It is your turn to be seen and the nurse removes the homemade sling to reveal your arm to me for the first time: the arm is bent and folded in an unnatural way that sends a wave of nausea through me. They send you to the radiology department with a kind student who explains what they will need to do while we walk. The first image is taken easily but now the nice student looks confused. She’s trying to figure out how to rotate your arm enough to take the second and more important image. As she begins to rotate your arm your eyes fill with panic and betrayal before you cry out in pain. It makes me cringe and feel panicky so I try and calm myself and then you. It doesn’t take more than a few seconds to calm you though; you have always been very strong.
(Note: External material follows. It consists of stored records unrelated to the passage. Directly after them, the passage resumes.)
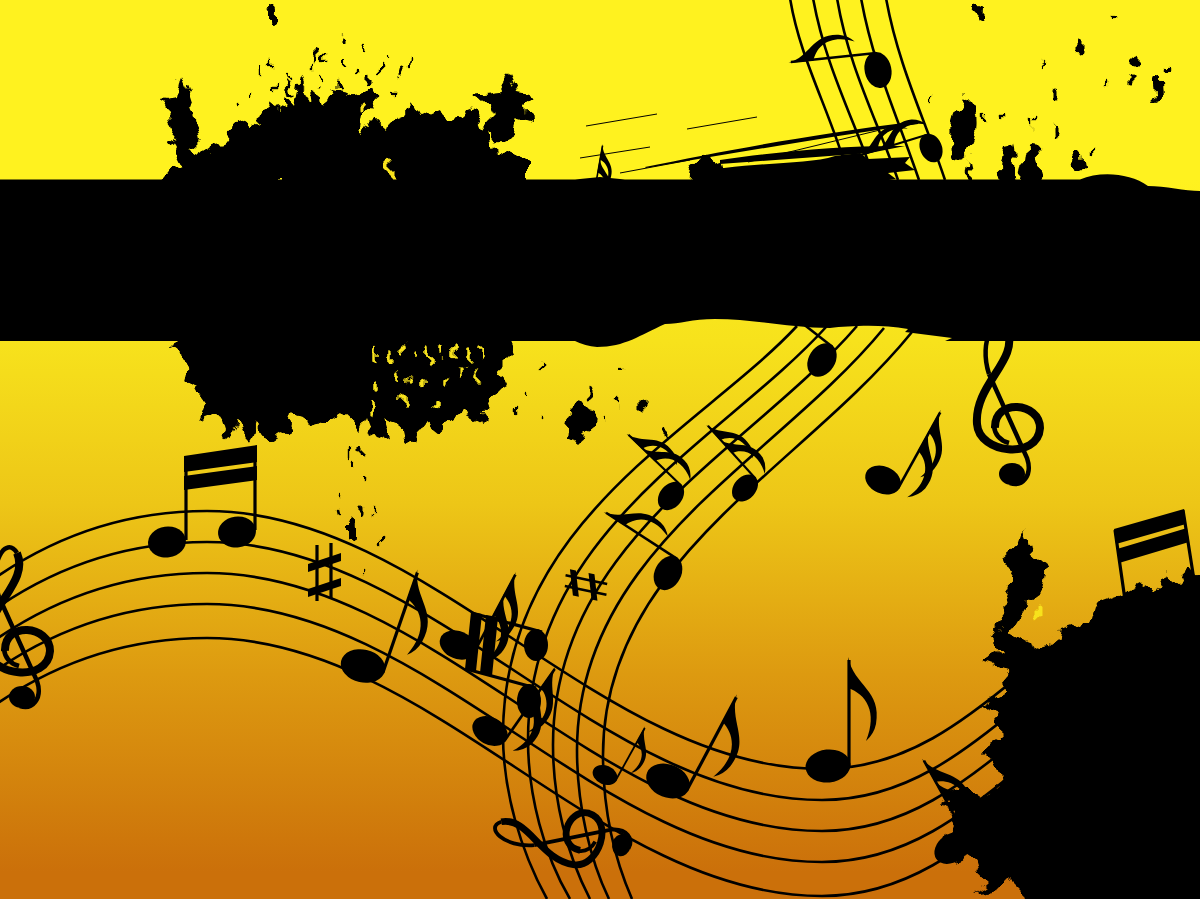
<!DOCTYPE html>
<html lang="en">
<head>
<meta charset="utf-8">
<title>Grunge music background</title>
<style>
:root{--ink:#000;--sun:#fff21f;--lemon:#f7e21c;--honey:#edc617;--amber:#dd9a10;--rust:#cb700a}
html,body{margin:0;height:100%;overflow:hidden;background:var(--rust)}
svg{display:block;width:1200px;height:899px}
.staff{fill:none;stroke:var(--ink);stroke-width:2.6}
.stem{fill:none;stroke:var(--ink);stroke-width:3.2}
.bold{fill:none;stroke:var(--ink);stroke-width:8}
.fine{fill:none;stroke:var(--ink);stroke-width:4.5}
.hair{fill:none;stroke:var(--ink);stroke-width:1}
.specks{fill:none;stroke:var(--ink);stroke-linecap:round}
.holes{fill:none;stroke:var(--lemon);stroke-linecap:round}
</style>
</head>
<body>
<svg viewBox="0 0 1200 899" role="img" aria-label="Black music notes, flowing staves and ink splatters on a yellow to orange gradient">
<defs>
<linearGradient id="sky" x1="0" y1="0" x2="0" y2="1">
<stop offset="0" stop-color="var(--sun)"/><stop offset=".2" stop-color="var(--sun)"/>
<stop offset=".38" stop-color="var(--lemon)"/><stop offset=".56" stop-color="var(--honey)"/>
<stop offset=".75" stop-color="var(--amber)"/><stop offset=".97" stop-color="var(--rust)"/>
</linearGradient>
<filter id="ragged" filterUnits="userSpaceOnUse" x="0" y="0" width="1200" height="899">
<feTurbulence type="fractalNoise" baseFrequency=".07" numOctaves="2" seed="7"/>
<feDisplacementMap in="SourceGraphic" scale="20" xChannelSelector="R" yChannelSelector="G"/>
</filter>
<g id="quaver">
<ellipse rx="22.5" ry="16.5" transform="rotate(-6)"/>
<path class="stem" d="M21 0V-106"/>
<path d="M20 -109C26 -80 54 -76 48 -42Q46 -32 38 -25C50 -54 38 -72 20 -78Z"/>
</g>
<g id="semiquaver">
<use href="#quaver"/>
<path d="M20 -80C26 -54 56 -50 50 -16Q47 -4 36 4C50 -22 40 -46 20 -52Z"/>
</g>
<g id="sharp">
<path class="stem" d="M-7 -27V29M7 -29V27"/>
<path d="M-16 -8L17 -19V-11L-16 0ZM-16 17L17 6V14L-16 25Z"/>
</g>
<g id="clef">
<path class="fine" d="M-21 -54C-32 -88 -14 -116 -3 -98"/>
<path class="bold" d="M-3 -98C10 -68 -36 -44 -33 -4C-31 26 28 32 30 0C30 -26 -16 -30 -15 0"/>
<path class="fine" d="M-16 -2C-15 9 -8 13 -1 15M-21 -54L17 30C23 48 12 59 0 55"/>
<ellipse cx="2" cy="46" rx="13" ry="11"/>
</g>
</defs>

<rect width="1200" height="899" fill="url(#sky)"/>

<g id="flowing-staff">
<path id="wave" class="staff" d="M-5 578C60 533 130 511 207 511C430 511 600 769 822 769C900 769 960 730 1060 640"/>
<use href="#wave" y="31"/><use href="#wave" y="62"/><use href="#wave" y="93"/><use href="#wave" y="127"/>
</g>

<g id="falling-staff" class="staff">
<path d="M790 -2C800 60 830 110 850 180M813 -2C825 65 852 115 875 180M837 -2C848 65 876 118 898 180M861 -2C873 65 898 118 919 180M886 -2C898 65 925 120 945 180"/>
<path d="M797 326C700 430 503 520 503 735C503 790 520 850 547 899"/>
<path d="M827 326C724 440 528 530 528 740C528 795 544 855 570 899"/>
<path d="M857 326C750 450 553 540 553 745C553 800 567 855 590 899"/>
<path d="M884 328C776 460 577 550 577 750C577 805 590 860 609 899"/>
<path d="M912 332C800 470 603 560 603 755C603 810 615 860 632 899"/>
</g>

<g id="notes">
<use href="#quaver" transform="translate(828 766)"/>
<use href="#quaver" transform="translate(363 666) rotate(19)"/>
<use href="#quaver" transform="translate(668 781) rotate(28)"/>
<use href="#semiquaver" transform="translate(883 480) rotate(29) scale(.82)"/>
<use href="#semiquaver" transform="translate(458 645) rotate(28) scale(.84)"/>
<use href="#semiquaver" transform="translate(490 731) rotate(35) scale(.83)"/>
<use href="#quaver" transform="translate(605 775) rotate(29) scale(.57)"/>
<use href="#quaver" transform="translate(668 573) rotate(-57) scale(.8)"/>
<use href="#semiquaver" transform="translate(671 496) rotate(-46) scale(.69)"/>
<use href="#semiquaver" transform="translate(745 488) rotate(-42) scale(.67)"/>
<use href="#quaver" transform="translate(822 360) rotate(-52) scale(.8)"/>
<use href="#quaver" transform="translate(878 70) rotate(-96) scale(.81)"/>
<use href="#semiquaver" transform="translate(931 148) rotate(-107) scale(.66)"/>
<use href="#semiquaver" transform="translate(583 196) rotate(10) scale(.5)"/>
<use href="#semiquaver" transform="translate(952 848) rotate(-29) scale(.85)"/>
</g>

<g id="beamed-notes">
<path d="M184 456L257 445V462L184 472ZM184 476L257 466V480L184 490Z"/>
<path class="stem" d="M186 460V540M255 450V530"/>
<ellipse cx="167" cy="542" rx="19" ry="15.5" transform="rotate(-8 167 542)"/>
<ellipse cx="237" cy="532" rx="19" ry="15.5" transform="rotate(-8 237 532)"/>
<path d="M1114 529L1184 509L1186 524L1116 544ZM1117 549L1187 528L1189 542L1119 563Z"/>
<path class="stem" d="M1115 530L1125 600M1183 510L1194 580"/>
<ellipse cx="1202" cy="594" rx="6" ry="7"/>
<path d="M471 612L482 614L476 671L465 669ZM486 615L498 617L492 676L480 673Z"/>
<path class="stem" d="M472 613L542 632M466 669L536 688"/>
<ellipse cx="536" cy="645" rx="12" ry="16"/><ellipse cx="529" cy="701" rx="12" ry="17"/>
</g>

<g id="signs">
<use href="#sharp" x="324" y="572"/>
<use href="#sharp" transform="translate(586 585) rotate(102) scale(.76)"/>
<use href="#clef" x="1010" y="428"/>
<use href="#clef" x="20" y="651"/>
<use href="#clef" transform="translate(583 838) rotate(-77) scale(.85)"/>
</g>

<g id="ink-splats" filter="url(#ragged)">
<path d="M158 186L165 168L182 164L175 150L168 140L173 120L164 100L178 98L182 78L189 96L196 118L201 140L190 150L206 156L212 145L230 141L232 122L250 128L262 118L270 104L280 112L285 95L295 106L300 78L308 100L318 88L322 108L332 92L350 96L373 90L378 103L364 116L360 138L372 118L385 130L400 120L410 103L418 118L440 108L445 122L465 118L472 106L481 130L488 120L498 110L485 104L474 95L500 92L510 74L518 92L538 96L528 104L530 122L516 118L511 135L498 142L490 130L495 156L511 148L526 166V186Z"/>
<path d="M180 335L172 352L190 366L187 378L198 385L194 394L208 398L200 420L216 413L222 432L231 437L239 420L250 444L256 424L270 442L286 432L290 416L320 426L340 413L360 432L366 418L375 442L391 437L385 418L400 424L405 445L417 440L425 420L440 432L462 413L482 424L490 400L508 390L498 370L514 354L506 335Z"/>
<path d="M1206 578L1187 566L1180 586L1165 573L1155 592L1140 584L1120 594L1095 603L1090 620L1058 630L1054 648L1040 650L1028 642L1010 632L1022 612L1028 600L1042 590L1046 566L1030 552L1025 526L1018 546L1006 556L1012 572L1002 600L1004 618L992 640L1000 652L983 662L1006 670L1008 690L978 706L998 714L1000 740L981 750L996 765L1000 785L980 800L962 788L943 800L955 815L948 835L936 852L952 860L970 853L976 873L988 884L974 894L998 890L1010 878L1024 892L1026 910H1206Z"/>
<path d="M965 95Q982 112 976 140Q966 168 954 160Q948 142 954 112Z"/>
<path d="M690 186L692 166L704 156L718 165L722 186ZM964 186L968 160L974 186ZM996 186L1004 146L1013 144L1018 186ZM1021 186L1026 148L1038 150L1043 186Z"/>
<path d="M566 420L580 404L596 408L592 430L578 442L564 438Z"/>
<g class="specks">
<path stroke-width="2.4" d="M262 70v4M269 62v4M290 74l2 5M313 64v5M318 75v6M325 56v4M346 60v4M358 70v5M366 45l-2 7M379 66v5M250 90v3M240 103v3M275 85v5M395 92v4M390 55v3M410 58l-1 7M930 100v3M985 116v6M1002 112v5M1033 120v5M1114 18v3M1106 78v4M1170 66v5M1040 62l2 5M1090 153v4M540 365v3M528 390v4M515 410v3M540 418v3M615 400v5M625 365v3M605 420v4M349 452v6M361 478v6M338 492v4M374 512v5M366 568v3M338 508l1 4M355 462v6M380 540v2"/>
<path stroke-width="5" d="M345 38v5M402 68l-2 8M316 52v8M340 82v7M368 78v6M1080 42v9M1136 56v6M1131 78v6M1058 126v9M1055 92v6M589 388v9M644 402v8M664 430v10M360 448v5M364 505v5M290 84l2 10"/>
<path stroke-width="8" d="M271 13v5M980 8l-1 10M1156 82l1 14M1077 152l2 14M352 526v12"/>
</g>
<g class="holes">
<path stroke-width="3.5" d="M376 348v14M389 350v10M401 347v6M418 352v7M428 348v14M442 350v5M455 346v12M468 352v10M482 348v8M376 378v8M372 402v12M396 372v7M410 380v3M425 376v10M446 380v6M462 370v4M478 374v8M402 400v8M438 402v5"/>
<path stroke-width="5" d="M364 105v6M389 160v18M1040 606v12" />
</g>
</g>

<g id="brush-band">
<path d="M0 179.500H575L600 177L625 179.500H1080C1100 171 1130 173 1148 186C1165 186 1185 191 1200 191V341H945L952 338L905 332L908 329C880 324 850 326 830 328C790 328 755 319 715 319C692 319 680 324 665 324C640 335 625 347 597 347Q585 346 575 341H0Z"/>
<path d="M712 180L724 168C770 162 810 164 835 156L860 153L868 159L910 157L905 163L915 170L888 173L896 179L875 182Z"/>
<path d="M645 167C720 152 800 136 918 121V124C820 138 730 154 646 168ZM720 160C780 151 850 145 905 146L870 153L720 164Z"/>
<path class="hair" d="M586 126L657 114M687 129L757 117M580 158L650 147M620 173L690 160M748 162L880 130"/>
</g>
</svg>
</body>
</html>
After a few more tries I am feeling very anxious and frustrated that they keep hurting you when it is not working so I ask if you can have some pain medication before we try again.

We go to your room where the nurse comes to give you the medication through an IV. I explain what is going to happen, and you promptly tell me you don’t want a shot. With the help of the nurse who charms you by telling you about her baby that “even shares your name” you finally agree to get the IV, partly because you were told that the IV will prevent other “shots.” After preparing your little arm you are told to look away if you are scared, but you keep your eyes fixed on the needle determined to know what is happening. The drugs settle in as you sit in the wheel chair resting your arm on Floppy for support.

Back in the radiology department, we have a new student. She is not as friendly. Going straight to work she takes the first picture and then again rotates your arm. You cry. The pain medication doesn’t seem to have helped much. “Stop, stop no more” you keep telling the student, but she barely even notices your objections insisting that “it just needs a little bit more.” I am wondering if the x-ray is worth this and wanting to tell her to leave. Finally, she gets the picture she wants, and you are released. I wish I could hold you but know that moving you will hurt. We hear Daddy talking about the pictures so you ask to see them, always curious and never wanting to be left out.

We have been at the hospital for hours now, waiting.

After what feels like an eternity, the Doctor comes in to explain what happens next. I smile to myself because he has a strong southern accent. “We are going to put her to sleep while we try and set the breaks. But this type of break can be hard to set so we might need to take her into surgery and put pins in her …” The nurse explains all the drugs that will be used and assures me that they will have people in there just to watch you breathe. I don’t feel reassured. They put you to sleep then evict Dad and me from the room. Apparently parents have passed out before. I am passing the hall trying to see the monitors and ignore the sight of the Doctor pulling and shoving your arm together with enough strain to flex his arms. Once again I feel helpless. At last I see them preparing the splint for your arm and breathe a sigh of relief that the bones have lined up.

You open your eyes, look at me, then roll over as if to go back to sleep. Able to smile now, we work on getting you to stay awake. Ready to leave and checking out your only concern is if you get to keep the yellow blanket. You do, so all is well.

A few days pass, and the pain is subsiding. You are learning to use your left hand, and you fight me about wearing the sling. Getting home late at night I send you to get your PJs while I finish getting your sisters’s bags ready for school the next day. You haven’t returned. As I enter your room to check on you, you jump with a start and throw your arms behind your back. Realization hits me that you should not be able to do that. Your brace is off.

Four phone calls and a babysitter latter we are on our way back to the hospital.